## Work request
Leave out the pictures, then return the records word for word.

[Exercise data — start]

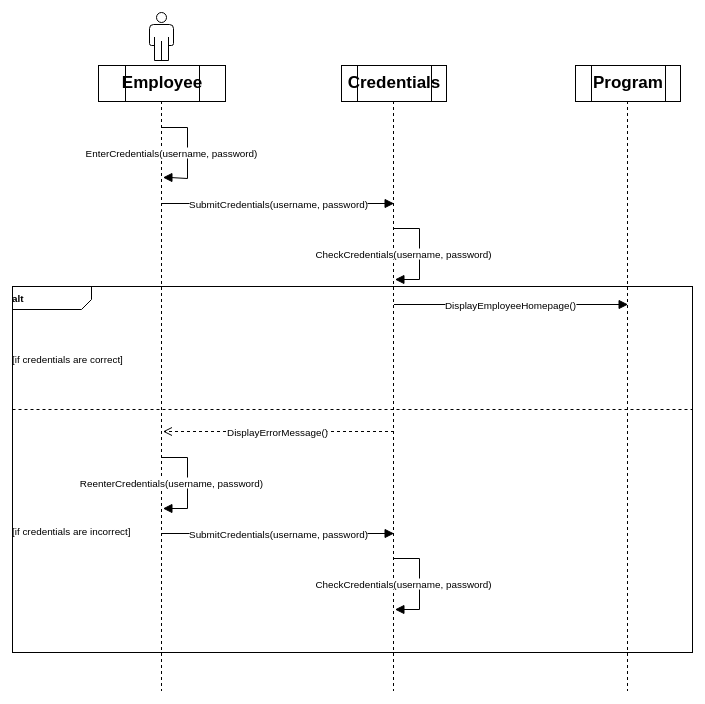
<!DOCTYPE html>
<html lang="en">
<head>
<meta charset="utf-8">
<title>Employee login sequence diagram</title>
<style>
:root { --ink: #000; --paper: #fff; }
* { box-sizing: border-box; }
html, body { margin: 0; overflow: hidden; background: var(--paper); }
.diagram {
  position: relative; width: 705px; height: 704px; overflow: hidden;
  background: var(--paper); color: var(--ink);
  font: 9.9px/12px "Liberation Sans", Arial, sans-serif;
}
.connectors { position: absolute; inset: 0; display: block; fill: none; stroke: var(--ink); stroke-width: 1; }
.dashed { stroke-dasharray: 3 3; }
.solid-head { fill: var(--ink); }
.participant {
  position: absolute; top: 65px; height: 37px; margin: 0;
  display: flex; align-items: center; justify-content: center;
  border: 1px solid var(--ink); font-size: 17px; line-height: 20px; font-weight: 700;
  padding-bottom: 2px; white-space: nowrap;
}
.participant::before {
  content: ""; position: absolute; top: 0; bottom: 0; left: var(--bar); width: 73px;
  border: solid var(--ink); border-width: 0 1px;
}
.employee { left: 98px; width: 128px; --bar: 26px; }
.credentials { left: 341px; width: 106px; --bar: 15px; }
.program { left: 575px; width: 106px; --bar: 15px; }
.message {
  position: absolute; margin: 0; transform: translate(-50%, -50%);
  height: 11px; line-height: 11px; background: var(--paper); white-space: nowrap;
}
.guard, .operator { position: absolute; left: 12px; margin: 0; white-space: nowrap; }
.operator { top: 293px; font-weight: 700; }
</style>
</head>
<body>
<main class="diagram">
  <svg class="connectors" width="705" height="704" viewBox="0 0 705 704" aria-hidden="true">
    <defs>
      <path id="head-right" class="solid-head" d="M0 0l-8-4v8z"/>
      <path id="head-left" class="solid-head" d="M0 0l8-4v8z"/>
    </defs>
    <g id="actor">
      <circle cx="161.5" cy="17.5" r="5"/>
      <path d="M154.5 37V60.5H168.5V37M161.5 41V60.5M154.5 45.5H151.5Q149.5 45.5 149.5 43.5V28.5Q149.5 24.5 153.5 24.5H169.5Q173.5 24.5 173.5 28.5V43.5Q173.5 45.5 171.5 45.5H168.5"/>
    </g>
    <g id="lifelines" class="dashed">
      <path d="M161.5 101V691M393.5 101V691M627.5 101V691"/>
    </g>
    <g id="alternative-frame">
      <rect x="12.5" y="286.5" width="680" height="366"/>
      <path d="M12.5 309.5H81.5L91.5 299.5V286.5"/>
      <path class="dashed" d="M12.5 409.5H692.5"/>
    </g>
    <g id="self-messages">
      <path d="M162 127.5H187.5V178.5L170 177.5M394 228.5H419.5V279.5H402M162 457.5H187.5V508.5H170M394 558.5H419.5V609.5H402"/>
      <use href="#head-left" x="164" y="177.5"/>
      <use href="#head-left" x="396" y="279.5"/>
      <use href="#head-left" x="164" y="508.5"/>
      <use href="#head-left" x="396" y="609.5"/>
    </g>
    <g id="calls">
      <path d="M162 203.5H387M394 304.5H621M162 533.5H387"/>
      <use href="#head-right" x="393" y="203.5"/>
      <use href="#head-right" x="627" y="304.5"/>
      <use href="#head-right" x="393" y="533.5"/>
    </g>
    <g id="reply">
      <path class="dashed" d="M394 431.5H164"/>
      <path d="M172 427.5L164 431.5L172 435.5"/>
    </g>
  </svg>

  <h2 class="participant employee">Employee</h2>
  <h2 class="participant credentials">Credentials</h2>
  <h2 class="participant program">Program</h2>

  <p class="message" style="left:171.5px;top:153px">EnterCredentials(username, password)</p>
  <p class="message" style="left:278.5px;top:204px">SubmitCredentials(username, password)</p>
  <p class="message" style="left:403.5px;top:254px">CheckCredentials(username, password)</p>

  <p class="operator">alt</p>
  <p class="guard" style="top:354px">[if credentials are correct]</p>
  <p class="message" style="left:510.5px;top:305px">DisplayEmployeeHomepage()</p>

  <p class="guard" style="top:526px">[if credentials are incorrect]</p>
  <p class="message" style="left:277.5px;top:432px">DisplayErrorMessage()</p>
  <p class="message" style="left:171.5px;top:483px">ReenterCredentials(username, password)</p>
  <p class="message" style="left:278.5px;top:534px">SubmitCredentials(username, password)</p>
  <p class="message" style="left:403.5px;top:584px">CheckCredentials(username, password)</p>
</main>
</body>
</html>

[Exercise data — finish]

## Reply
<!DOCTYPE html>
<html lang="en">
<head>
<meta charset="utf-8">
<title>Employee login sequence diagram</title>
<style>
:root { --ink: #000; --paper: #fff; }
* { box-sizing: border-box; }
html, body { margin: 0; overflow: hidden; background: var(--paper); }
.diagram {
  position: relative; width: 705px; height: 704px; overflow: hidden;
  background: var(--paper); color: var(--ink);
  font: 9.9px/12px "Liberation Sans", Arial, sans-serif;
}
.connectors { position: absolute; inset: 0; display: block; fill: none; stroke: var(--ink); stroke-width: 1; }
.dashed { stroke-dasharray: 3 3; }
.solid-head { fill: var(--ink); }
.participant {
  position: absolute; top: 65px; height: 37px; margin: 0;
  display: flex; align-items: center; justify-content: center;
  border: 1px solid var(--ink); font-size: 17px; line-height: 20px; font-weight: 700;
  padding-bottom: 2px; white-space: nowrap;
}
.participant::before {
  content: ""; position: absolute; top: 0; bottom: 0; left: var(--bar); width: 73px;
  border: solid var(--ink); border-width: 0 1px;
}
.employee { left: 98px; width: 128px; --bar: 26px; }
.credentials { left: 341px; width: 106px; --bar: 15px; }
.program { left: 575px; width: 106px; --bar: 15px; }
.message {
  position: absolute; margin: 0; transform: translate(-50%, -50%);
  height: 11px; line-height: 11px; background: var(--paper); white-space: nowrap;
}
.guard, .operator { position: absolute; left: 12px; margin: 0; white-space: nowrap; }
.operator { top: 293px; font-weight: 700; }
</style>
</head>
<body>
<main class="diagram">
  <svg class="connectors" width="705" height="704" viewBox="0 0 705 704" aria-hidden="true">
    <defs>
      <path id="head-right" class="solid-head" d="M0 0l-8-4v8z"/>
      <path id="head-left" class="solid-head" d="M0 0l8-4v8z"/>
    </defs>
    <g id="actor">
      <circle cx="161.5" cy="17.5" r="5"/>
      <path d="M154.5 37V60.5H168.5V37M161.5 41V60.5M154.5 45.5H151.5Q149.5 45.5 149.5 43.5V28.5Q149.5 24.5 153.5 24.5H169.5Q173.5 24.5 173.5 28.5V43.5Q173.5 45.5 171.5 45.5H168.5"/>
    </g>
    <g id="lifelines" class="dashed">
      <path d="M161.5 101V691M393.5 101V691M627.5 101V691"/>
    </g>
    <g id="alternative-frame">
      <rect x="12.5" y="286.5" width="680" height="366"/>
      <path d="M12.5 309.5H81.5L91.5 299.5V286.5"/>
      <path class="dashed" d="M12.5 409.5H692.5"/>
    </g>
    <g id="self-messages">
      <path d="M162 127.5H187.5V178.5L170 177.5M394 228.5H419.5V279.5H402M162 457.5H187.5V508.5H170M394 558.5H419.5V609.5H402"/>
      <use href="#head-left" x="164" y="177.5"/>
      <use href="#head-left" x="396" y="279.5"/>
      <use href="#head-left" x="164" y="508.5"/>
      <use href="#head-left" x="396" y="609.5"/>
    </g>
    <g id="calls">
      <path d="M162 203.5H387M394 304.5H621M162 533.5H387"/>
      <use href="#head-right" x="393" y="203.5"/>
      <use href="#head-right" x="627" y="304.5"/>
      <use href="#head-right" x="393" y="533.5"/>
    </g>
    <g id="reply">
      <path class="dashed" d="M394 431.5H164"/>
      <path d="M172 427.5L164 431.5L172 435.5"/>
    </g>
  </svg>

  <h2 class="participant employee">Employee</h2>
  <h2 class="participant credentials">Credentials</h2>
  <h2 class="participant program">Program</h2>

  <p class="message" style="left:171.5px;top:153px">EnterCredentials(username, password)</p>
  <p class="message" style="left:278.5px;top:204px">SubmitCredentials(username, password)</p>
  <p class="message" style="left:403.5px;top:254px">CheckCredentials(username, password)</p>

  <p class="operator">alt</p>
  <p class="guard" style="top:354px">[if credentials are correct]</p>
  <p class="message" style="left:510.5px;top:305px">DisplayEmployeeHomepage()</p>

  <p class="guard" style="top:526px">[if credentials are incorrect]</p>
  <p class="message" style="left:277.5px;top:432px">DisplayErrorMessage()</p>
  <p class="message" style="left:171.5px;top:483px">ReenterCredentials(username, password)</p>
  <p class="message" style="left:278.5px;top:534px">SubmitCredentials(username, password)</p>
  <p class="message" style="left:403.5px;top:584px">CheckCredentials(username, password)</p>
</main>
</body>
</html>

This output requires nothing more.